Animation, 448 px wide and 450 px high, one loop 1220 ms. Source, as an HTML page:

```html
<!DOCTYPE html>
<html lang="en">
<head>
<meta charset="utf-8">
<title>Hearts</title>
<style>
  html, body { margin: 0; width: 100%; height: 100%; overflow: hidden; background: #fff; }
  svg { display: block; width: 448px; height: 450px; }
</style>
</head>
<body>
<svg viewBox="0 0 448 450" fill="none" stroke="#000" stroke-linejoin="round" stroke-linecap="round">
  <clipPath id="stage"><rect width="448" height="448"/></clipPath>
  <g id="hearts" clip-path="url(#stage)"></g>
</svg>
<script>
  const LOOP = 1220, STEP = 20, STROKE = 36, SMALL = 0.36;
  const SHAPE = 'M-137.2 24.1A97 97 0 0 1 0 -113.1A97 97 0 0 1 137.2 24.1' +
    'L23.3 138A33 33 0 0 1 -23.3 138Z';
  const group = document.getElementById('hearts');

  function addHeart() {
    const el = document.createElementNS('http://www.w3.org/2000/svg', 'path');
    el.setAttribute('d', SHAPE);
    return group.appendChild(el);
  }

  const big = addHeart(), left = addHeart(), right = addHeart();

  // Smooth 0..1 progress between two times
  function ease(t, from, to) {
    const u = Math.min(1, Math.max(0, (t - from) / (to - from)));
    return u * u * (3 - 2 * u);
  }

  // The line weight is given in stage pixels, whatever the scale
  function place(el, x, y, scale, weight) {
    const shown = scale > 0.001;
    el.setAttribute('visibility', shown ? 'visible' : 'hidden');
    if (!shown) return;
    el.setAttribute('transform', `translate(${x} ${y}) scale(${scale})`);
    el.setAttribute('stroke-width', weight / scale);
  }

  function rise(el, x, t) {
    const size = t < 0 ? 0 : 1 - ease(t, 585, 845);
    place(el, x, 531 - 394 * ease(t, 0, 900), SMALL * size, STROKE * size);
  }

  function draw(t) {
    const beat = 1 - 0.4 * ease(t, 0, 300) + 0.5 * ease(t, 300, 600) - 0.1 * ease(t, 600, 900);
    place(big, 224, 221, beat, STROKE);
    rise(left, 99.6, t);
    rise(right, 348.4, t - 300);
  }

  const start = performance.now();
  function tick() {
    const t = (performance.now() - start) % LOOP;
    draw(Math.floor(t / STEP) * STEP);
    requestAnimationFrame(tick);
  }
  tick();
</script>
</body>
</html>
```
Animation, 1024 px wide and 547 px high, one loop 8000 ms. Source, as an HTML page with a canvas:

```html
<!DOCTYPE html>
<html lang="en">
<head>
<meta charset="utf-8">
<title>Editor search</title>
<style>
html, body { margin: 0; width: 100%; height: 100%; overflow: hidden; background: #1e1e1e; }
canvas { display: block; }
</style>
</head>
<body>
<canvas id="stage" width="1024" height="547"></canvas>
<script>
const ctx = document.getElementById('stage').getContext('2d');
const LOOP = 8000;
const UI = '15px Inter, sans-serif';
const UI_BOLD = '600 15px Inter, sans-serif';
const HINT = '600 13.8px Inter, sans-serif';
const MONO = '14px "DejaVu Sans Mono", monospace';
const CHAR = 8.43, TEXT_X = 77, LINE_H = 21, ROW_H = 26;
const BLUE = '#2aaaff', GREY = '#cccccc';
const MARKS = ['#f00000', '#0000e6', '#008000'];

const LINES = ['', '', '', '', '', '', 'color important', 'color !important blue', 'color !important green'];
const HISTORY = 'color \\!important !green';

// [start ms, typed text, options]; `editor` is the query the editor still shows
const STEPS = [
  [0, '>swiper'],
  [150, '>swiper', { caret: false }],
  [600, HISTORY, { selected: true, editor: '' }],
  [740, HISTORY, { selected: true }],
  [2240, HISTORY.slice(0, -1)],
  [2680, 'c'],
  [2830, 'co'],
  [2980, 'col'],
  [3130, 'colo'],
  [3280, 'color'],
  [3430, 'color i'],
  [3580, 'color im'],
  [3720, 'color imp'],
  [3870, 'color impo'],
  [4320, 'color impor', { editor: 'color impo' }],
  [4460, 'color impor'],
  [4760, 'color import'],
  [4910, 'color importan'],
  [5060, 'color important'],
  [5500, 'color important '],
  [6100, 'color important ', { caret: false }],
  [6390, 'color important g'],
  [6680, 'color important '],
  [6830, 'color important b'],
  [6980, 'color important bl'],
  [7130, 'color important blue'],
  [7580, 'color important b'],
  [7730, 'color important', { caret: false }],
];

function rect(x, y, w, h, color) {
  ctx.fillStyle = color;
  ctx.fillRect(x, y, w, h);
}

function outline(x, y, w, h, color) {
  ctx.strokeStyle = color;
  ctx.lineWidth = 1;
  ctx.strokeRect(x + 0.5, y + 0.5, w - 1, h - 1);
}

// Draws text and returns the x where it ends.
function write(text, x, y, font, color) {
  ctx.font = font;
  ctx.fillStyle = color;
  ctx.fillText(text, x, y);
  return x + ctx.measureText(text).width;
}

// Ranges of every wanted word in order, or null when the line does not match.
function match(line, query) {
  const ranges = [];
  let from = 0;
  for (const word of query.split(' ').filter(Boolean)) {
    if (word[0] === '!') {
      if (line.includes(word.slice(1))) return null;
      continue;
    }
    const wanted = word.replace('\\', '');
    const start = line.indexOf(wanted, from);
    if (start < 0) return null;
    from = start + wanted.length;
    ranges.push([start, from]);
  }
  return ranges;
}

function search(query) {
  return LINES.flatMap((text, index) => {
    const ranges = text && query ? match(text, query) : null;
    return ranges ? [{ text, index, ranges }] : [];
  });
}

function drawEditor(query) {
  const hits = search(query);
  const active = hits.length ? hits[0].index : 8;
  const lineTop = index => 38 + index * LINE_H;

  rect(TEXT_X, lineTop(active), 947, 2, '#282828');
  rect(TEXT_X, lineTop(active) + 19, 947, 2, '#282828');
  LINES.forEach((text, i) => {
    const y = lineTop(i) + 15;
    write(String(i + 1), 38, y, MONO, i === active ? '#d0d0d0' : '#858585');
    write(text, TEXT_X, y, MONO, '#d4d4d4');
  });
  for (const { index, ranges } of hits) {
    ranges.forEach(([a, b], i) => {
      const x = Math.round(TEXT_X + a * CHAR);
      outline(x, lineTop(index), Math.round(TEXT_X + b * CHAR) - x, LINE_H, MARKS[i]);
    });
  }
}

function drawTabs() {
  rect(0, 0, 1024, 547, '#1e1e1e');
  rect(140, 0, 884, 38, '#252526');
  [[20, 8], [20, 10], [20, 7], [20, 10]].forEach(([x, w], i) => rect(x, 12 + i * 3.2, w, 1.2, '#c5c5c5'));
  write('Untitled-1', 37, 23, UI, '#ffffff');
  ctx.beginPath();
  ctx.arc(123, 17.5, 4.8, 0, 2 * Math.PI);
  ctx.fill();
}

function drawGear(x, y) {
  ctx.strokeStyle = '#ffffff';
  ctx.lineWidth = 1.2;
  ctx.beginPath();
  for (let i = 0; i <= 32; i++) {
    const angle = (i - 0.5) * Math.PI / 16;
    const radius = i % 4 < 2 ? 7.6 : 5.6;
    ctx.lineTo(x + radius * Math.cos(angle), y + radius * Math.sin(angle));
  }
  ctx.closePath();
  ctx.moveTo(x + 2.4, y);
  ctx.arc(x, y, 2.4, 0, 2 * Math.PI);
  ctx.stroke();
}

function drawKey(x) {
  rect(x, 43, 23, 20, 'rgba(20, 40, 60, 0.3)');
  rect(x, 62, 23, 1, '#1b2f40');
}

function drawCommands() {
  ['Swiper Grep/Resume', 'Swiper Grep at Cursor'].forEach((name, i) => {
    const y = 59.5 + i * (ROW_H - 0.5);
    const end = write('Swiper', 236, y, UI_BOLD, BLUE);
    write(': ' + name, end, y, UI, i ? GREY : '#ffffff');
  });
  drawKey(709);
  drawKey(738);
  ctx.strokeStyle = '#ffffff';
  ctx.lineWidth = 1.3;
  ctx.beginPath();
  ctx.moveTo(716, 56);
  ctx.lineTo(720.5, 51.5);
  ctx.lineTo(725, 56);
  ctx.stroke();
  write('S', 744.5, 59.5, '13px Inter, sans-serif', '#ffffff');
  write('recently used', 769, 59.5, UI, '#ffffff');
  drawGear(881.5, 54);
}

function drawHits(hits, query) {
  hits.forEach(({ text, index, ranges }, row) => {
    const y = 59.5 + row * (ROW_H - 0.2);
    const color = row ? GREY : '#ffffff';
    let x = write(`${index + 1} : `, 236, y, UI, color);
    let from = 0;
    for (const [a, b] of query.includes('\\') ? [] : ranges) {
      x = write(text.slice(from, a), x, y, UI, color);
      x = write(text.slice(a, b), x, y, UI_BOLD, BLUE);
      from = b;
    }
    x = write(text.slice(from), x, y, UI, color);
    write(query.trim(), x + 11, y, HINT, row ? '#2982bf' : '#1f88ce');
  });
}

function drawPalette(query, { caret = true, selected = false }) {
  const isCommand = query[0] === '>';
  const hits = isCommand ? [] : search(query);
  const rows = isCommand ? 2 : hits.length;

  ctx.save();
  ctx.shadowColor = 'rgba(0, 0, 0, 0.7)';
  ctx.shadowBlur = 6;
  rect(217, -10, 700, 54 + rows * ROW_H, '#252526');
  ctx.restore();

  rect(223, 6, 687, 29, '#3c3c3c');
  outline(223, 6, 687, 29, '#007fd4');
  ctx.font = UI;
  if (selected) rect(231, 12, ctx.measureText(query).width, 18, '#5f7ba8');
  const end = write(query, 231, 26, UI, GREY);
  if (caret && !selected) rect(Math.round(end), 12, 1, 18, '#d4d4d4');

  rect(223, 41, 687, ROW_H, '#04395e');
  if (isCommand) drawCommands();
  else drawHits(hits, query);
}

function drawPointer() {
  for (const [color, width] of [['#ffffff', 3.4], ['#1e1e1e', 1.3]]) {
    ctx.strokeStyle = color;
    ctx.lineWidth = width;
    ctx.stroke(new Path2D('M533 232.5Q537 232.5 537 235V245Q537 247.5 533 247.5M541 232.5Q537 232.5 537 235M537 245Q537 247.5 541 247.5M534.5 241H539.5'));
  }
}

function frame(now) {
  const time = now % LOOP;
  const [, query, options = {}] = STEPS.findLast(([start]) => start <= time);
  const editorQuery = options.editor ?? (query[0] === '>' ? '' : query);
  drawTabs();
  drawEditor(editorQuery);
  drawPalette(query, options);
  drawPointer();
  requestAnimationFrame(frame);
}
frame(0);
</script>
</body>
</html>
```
—————
• _Task instructions_:
Lines of the listing above that contain the word "Math" must all be copied.

• _Result_:
    const u = Math.min(1, Math.max(0, (t - from) / (to - from)));
    draw(Math.floor(t / STEP) * STEP);
      const x = Math.round(TEXT_X + a * CHAR);
      outline(x, lineTop(index), Math.round(TEXT_X + b * CHAR) - x, LINE_H, MARKS[i]);
  ctx.arc(123, 17.5, 4.8, 0, 2 * Math.PI);
    const angle = (i - 0.5) * Math.PI / 16;
    ctx.lineTo(x + radius * Math.cos(angle), y + radius * Math.sin(angle));
  ctx.arc(x, y, 2.4, 0, 2 * Math.PI);
  if (caret && !selected) rect(Math.round(end), 12, 1, 18, '#d4d4d4');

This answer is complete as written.